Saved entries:
_ _ _ _ _
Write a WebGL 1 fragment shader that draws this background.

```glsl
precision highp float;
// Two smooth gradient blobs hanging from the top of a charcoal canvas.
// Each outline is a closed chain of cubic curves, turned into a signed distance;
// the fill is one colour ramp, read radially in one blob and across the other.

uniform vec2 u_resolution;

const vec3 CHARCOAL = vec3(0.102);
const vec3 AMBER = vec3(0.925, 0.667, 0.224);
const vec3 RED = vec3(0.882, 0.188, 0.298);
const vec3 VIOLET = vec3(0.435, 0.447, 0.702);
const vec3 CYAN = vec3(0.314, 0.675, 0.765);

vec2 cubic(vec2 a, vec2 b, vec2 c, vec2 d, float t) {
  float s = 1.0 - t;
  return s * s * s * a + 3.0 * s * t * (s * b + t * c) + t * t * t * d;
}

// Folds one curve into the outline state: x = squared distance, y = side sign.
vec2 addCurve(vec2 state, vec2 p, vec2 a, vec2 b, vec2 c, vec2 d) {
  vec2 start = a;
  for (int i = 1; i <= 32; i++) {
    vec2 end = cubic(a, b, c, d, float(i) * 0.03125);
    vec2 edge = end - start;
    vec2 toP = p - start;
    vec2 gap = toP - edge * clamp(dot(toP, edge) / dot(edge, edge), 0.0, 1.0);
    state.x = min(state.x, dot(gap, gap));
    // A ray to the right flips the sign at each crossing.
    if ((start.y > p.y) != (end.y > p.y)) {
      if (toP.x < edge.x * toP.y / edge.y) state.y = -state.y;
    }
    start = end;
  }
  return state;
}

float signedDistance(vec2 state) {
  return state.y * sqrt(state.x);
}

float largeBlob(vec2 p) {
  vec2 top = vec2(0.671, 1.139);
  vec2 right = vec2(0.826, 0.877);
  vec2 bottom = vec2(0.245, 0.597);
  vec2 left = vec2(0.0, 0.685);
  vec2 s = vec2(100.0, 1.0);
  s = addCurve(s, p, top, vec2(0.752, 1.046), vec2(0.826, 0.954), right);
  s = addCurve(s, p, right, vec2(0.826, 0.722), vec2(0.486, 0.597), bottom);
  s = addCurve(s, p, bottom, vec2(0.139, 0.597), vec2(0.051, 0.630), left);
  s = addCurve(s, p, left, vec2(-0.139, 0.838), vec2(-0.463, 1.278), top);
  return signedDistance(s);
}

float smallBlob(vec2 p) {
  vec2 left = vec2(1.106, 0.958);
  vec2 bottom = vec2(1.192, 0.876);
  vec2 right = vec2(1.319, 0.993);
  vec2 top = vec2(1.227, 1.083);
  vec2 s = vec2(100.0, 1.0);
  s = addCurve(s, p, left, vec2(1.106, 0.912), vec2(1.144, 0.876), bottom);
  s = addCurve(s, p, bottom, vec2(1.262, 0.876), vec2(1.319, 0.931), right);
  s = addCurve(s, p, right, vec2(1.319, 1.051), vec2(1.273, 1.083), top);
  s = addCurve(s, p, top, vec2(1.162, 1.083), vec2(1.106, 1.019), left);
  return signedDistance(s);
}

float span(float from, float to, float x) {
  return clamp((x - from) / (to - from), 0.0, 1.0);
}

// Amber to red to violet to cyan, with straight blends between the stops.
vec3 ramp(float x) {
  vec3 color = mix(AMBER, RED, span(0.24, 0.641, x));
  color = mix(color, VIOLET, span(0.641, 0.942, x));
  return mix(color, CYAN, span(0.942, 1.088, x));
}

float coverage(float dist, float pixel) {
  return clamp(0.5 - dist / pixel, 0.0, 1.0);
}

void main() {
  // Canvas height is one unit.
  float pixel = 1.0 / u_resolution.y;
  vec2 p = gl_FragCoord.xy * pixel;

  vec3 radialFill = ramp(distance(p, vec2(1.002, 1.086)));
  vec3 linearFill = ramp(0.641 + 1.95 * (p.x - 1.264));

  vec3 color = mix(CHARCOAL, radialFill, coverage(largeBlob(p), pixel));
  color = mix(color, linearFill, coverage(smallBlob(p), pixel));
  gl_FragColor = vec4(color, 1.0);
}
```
_ _ _ _ _
## Task prompt
Check every line of the data, and copy the ones that contain "return".

## Response
  return s * s * s * a + 3.0 * s * t * (s * b + t * c) + t * t * t * d;
  return state;
  return state.y * sqrt(state.x);
  return signedDistance(s);
  return signedDistance(s);
  return clamp((x - from) / (to - from), 0.0, 1.0);
  return mix(color, CYAN, span(0.942, 1.088, x));
  return clamp(0.5 - dist / pixel, 0.0, 1.0);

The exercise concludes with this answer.